We have laws that make sex offenders register when they move into new neighborhoods. We have media that is not afraid to publicize the crimes and trials of sex offenders. We have shelters and counseling services for victims of sexual abuse. There is one problem, though: we still have child molesters. The image of a child molester has been transformed through the past quarter-century.
No longer are child molesters just the lonely, middle-class, white men. Child molesters are women and men, black and white, married and unmarried, rich and poor.
Child molesters can be creepy, shadowy people lurking around playgrounds; child molesters can be moral, religious priests praying at an altar. This story continues to shed light on the dark world of child molesters as this social disease continues to spread to epidemic proportions. Short Eyes takes a tough look at child molesters and the prison system. It speaks to all ages, races and genders of people. It has won many awards, most notably the New York Drama Critic’s Circle Award. Most of all, Short Eyes is a brilliantly written play by a man Bob Holman called, “the Philosopher of the Criminal Mind.”
There is no broad great social reform message to Short Eyes; it simply portrays people as they are in extreme circumstances. Fundamentally this is a play about human relationships, which have been subjected to some of the most serious forms of prisonization. Because of this, we see many differing types of individuals inhabiting the prison. We see Omar, a perennial prisoner, doing his bid, being concerned about “getting on the help” so he can benefit from the extra cigarettes, or any other minor benefits that he can manage.
We also see Murphy, the tough Irishman; he becomes tougher in order to survive a world of Puerto Ricans and blacks, where he controls the flow of drugs and homemade wine inside the prison.

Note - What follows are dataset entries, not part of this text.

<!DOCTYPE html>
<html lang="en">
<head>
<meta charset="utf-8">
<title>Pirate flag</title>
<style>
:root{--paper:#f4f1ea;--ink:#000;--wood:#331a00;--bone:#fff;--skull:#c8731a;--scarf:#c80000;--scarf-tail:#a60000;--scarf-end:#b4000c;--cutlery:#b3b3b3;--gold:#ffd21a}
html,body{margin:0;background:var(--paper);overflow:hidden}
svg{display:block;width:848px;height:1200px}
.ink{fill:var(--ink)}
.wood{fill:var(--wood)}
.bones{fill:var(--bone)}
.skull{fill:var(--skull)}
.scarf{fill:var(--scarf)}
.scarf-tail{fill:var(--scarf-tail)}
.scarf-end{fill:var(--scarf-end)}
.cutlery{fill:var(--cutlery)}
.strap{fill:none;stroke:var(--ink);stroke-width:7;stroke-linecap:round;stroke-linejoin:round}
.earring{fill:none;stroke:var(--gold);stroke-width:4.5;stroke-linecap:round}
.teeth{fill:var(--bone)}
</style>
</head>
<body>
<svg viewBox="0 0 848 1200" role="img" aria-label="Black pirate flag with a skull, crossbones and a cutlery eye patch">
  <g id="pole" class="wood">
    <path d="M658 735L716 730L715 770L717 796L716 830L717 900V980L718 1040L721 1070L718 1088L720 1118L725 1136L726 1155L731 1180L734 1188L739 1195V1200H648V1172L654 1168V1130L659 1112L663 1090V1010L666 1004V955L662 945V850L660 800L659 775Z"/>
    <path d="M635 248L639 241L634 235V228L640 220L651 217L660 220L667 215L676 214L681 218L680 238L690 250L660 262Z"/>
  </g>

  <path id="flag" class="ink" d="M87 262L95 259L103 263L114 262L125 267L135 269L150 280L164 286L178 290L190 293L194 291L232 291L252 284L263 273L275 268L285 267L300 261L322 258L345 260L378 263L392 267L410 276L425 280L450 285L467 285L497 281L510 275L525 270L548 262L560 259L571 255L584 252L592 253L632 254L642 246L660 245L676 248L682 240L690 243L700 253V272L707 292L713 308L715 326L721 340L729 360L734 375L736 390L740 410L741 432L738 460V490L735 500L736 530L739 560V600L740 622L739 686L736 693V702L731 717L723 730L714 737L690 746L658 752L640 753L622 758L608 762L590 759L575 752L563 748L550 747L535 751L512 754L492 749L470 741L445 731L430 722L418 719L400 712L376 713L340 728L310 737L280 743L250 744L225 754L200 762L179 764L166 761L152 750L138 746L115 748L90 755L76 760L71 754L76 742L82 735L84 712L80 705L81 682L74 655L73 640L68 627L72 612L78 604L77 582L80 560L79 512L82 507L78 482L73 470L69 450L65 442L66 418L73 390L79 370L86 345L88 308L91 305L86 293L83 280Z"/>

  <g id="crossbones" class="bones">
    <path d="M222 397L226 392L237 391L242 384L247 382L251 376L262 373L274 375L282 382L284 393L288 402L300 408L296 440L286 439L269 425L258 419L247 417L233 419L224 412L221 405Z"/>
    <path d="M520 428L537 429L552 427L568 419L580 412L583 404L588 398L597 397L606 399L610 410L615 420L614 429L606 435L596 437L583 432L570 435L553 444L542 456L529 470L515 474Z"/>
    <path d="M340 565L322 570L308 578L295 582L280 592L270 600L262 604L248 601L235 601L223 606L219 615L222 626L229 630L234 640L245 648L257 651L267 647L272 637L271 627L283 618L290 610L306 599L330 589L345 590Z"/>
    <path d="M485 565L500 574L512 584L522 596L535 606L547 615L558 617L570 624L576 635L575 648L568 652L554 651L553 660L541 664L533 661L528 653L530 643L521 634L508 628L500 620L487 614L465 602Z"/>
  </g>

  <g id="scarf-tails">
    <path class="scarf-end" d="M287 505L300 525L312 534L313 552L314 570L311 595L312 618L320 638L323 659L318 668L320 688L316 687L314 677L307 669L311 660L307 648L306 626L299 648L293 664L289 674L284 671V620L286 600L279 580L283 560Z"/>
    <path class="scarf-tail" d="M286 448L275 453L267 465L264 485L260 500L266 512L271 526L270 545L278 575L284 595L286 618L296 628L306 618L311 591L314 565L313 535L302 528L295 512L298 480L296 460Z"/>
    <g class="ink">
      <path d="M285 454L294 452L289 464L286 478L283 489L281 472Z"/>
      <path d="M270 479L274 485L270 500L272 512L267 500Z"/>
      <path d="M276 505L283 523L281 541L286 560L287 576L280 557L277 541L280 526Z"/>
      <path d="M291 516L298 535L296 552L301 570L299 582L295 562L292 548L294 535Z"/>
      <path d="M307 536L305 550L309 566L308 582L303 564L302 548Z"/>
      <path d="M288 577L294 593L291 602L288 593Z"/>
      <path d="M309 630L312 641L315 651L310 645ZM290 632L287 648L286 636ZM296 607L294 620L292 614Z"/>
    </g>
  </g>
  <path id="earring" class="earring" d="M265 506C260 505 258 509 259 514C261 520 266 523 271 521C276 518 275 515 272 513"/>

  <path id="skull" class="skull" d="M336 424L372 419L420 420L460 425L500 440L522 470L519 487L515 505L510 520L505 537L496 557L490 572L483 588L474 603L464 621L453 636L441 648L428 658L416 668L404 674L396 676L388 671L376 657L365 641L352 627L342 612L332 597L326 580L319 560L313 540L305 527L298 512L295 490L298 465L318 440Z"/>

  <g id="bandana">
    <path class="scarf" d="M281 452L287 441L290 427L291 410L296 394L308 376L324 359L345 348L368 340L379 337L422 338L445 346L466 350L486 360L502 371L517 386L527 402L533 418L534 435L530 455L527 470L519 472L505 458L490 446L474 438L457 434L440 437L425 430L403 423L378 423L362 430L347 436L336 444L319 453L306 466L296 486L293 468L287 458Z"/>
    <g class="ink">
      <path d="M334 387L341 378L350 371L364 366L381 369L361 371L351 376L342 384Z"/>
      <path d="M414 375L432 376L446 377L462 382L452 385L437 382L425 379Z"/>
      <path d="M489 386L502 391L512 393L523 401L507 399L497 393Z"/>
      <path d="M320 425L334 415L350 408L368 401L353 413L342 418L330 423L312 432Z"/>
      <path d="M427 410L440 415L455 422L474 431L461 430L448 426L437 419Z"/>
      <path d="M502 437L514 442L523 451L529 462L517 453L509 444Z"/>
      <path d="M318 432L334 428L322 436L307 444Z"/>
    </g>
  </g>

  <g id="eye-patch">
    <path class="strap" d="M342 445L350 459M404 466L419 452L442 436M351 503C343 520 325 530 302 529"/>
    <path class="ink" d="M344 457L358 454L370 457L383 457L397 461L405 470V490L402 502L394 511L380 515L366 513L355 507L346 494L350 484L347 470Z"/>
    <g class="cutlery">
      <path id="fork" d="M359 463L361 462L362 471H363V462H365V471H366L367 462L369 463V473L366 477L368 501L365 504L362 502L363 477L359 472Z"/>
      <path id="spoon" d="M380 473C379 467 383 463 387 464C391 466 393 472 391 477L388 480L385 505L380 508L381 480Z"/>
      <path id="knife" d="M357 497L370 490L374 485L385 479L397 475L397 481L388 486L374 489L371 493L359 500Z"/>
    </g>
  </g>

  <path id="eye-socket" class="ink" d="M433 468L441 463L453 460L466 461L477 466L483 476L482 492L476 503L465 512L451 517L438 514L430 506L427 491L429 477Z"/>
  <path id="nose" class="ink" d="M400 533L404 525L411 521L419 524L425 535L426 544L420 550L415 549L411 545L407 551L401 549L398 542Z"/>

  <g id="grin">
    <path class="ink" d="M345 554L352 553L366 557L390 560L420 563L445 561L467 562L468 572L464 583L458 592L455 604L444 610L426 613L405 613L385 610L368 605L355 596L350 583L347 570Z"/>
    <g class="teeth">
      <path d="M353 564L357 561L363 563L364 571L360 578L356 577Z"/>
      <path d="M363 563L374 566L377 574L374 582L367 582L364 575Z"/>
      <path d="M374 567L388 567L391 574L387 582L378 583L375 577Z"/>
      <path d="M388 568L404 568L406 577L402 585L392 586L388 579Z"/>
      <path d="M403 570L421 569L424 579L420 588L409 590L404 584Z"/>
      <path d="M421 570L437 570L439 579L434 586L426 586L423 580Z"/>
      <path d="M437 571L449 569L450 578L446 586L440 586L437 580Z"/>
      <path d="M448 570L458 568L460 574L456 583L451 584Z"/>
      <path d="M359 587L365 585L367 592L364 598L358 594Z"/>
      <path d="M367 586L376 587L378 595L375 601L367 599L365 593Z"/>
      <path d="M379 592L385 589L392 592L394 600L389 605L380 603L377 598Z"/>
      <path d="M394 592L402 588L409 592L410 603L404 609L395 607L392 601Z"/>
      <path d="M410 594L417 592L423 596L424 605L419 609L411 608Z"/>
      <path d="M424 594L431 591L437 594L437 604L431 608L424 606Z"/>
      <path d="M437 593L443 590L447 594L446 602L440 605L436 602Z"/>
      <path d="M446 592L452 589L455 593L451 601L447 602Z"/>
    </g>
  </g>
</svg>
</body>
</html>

Clark Davis represents an emotionally disturbed man from an emotionally disturbed society. His death is the result of the rigidity of social values and morals in the prison world. Essentially, the morals that run throughout Short Eyes are the same as those of the outside world, but the prison setting has intensified them and their consequences. Prison it its own isolated society within the broader outside society.
El Raheem represents a search for self through original religion. While he is not a Muslim or a Black Panther, he uses many of the same methods to educate himself and others to the natural state of the black man. Accordingly, his inability to kill reflects this aspect of his personality: it is not an act of cowardice, but a showing of humanity.

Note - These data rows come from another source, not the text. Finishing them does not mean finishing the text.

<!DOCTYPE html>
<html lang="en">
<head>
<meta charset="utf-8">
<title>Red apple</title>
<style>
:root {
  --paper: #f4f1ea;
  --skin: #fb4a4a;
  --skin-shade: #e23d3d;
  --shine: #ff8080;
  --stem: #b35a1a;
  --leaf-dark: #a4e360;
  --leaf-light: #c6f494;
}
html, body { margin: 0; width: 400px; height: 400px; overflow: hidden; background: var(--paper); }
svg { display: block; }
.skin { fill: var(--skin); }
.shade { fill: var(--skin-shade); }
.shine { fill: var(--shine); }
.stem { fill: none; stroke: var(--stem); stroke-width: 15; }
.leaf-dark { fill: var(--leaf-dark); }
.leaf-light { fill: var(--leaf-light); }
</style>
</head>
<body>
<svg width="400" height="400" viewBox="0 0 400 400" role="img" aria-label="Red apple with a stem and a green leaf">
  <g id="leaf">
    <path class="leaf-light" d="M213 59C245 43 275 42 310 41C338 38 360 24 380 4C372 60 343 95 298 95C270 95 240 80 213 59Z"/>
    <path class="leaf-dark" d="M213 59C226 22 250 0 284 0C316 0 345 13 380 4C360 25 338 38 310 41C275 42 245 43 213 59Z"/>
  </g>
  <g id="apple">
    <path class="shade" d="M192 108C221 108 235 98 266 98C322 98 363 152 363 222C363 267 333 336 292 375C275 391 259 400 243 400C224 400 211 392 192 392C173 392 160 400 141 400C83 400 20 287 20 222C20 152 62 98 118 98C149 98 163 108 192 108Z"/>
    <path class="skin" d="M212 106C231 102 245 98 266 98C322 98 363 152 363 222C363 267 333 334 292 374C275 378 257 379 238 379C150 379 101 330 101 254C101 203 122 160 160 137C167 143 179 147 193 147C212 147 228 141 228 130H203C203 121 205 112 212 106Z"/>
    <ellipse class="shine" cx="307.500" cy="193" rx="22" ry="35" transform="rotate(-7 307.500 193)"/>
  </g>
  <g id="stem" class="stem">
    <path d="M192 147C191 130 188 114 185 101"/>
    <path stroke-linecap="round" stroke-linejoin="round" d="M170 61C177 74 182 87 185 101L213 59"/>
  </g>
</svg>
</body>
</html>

Not surprisingly, reaction to the play and the subsequent film has been mixed. Some have claimed that it is not an appealing play because none of the characters can be identified with. However, this should not be how the play is viewed. Instead, the audience should recognize the humanity of the characters, in all their flaws and horrors, and accept that such people truly exist.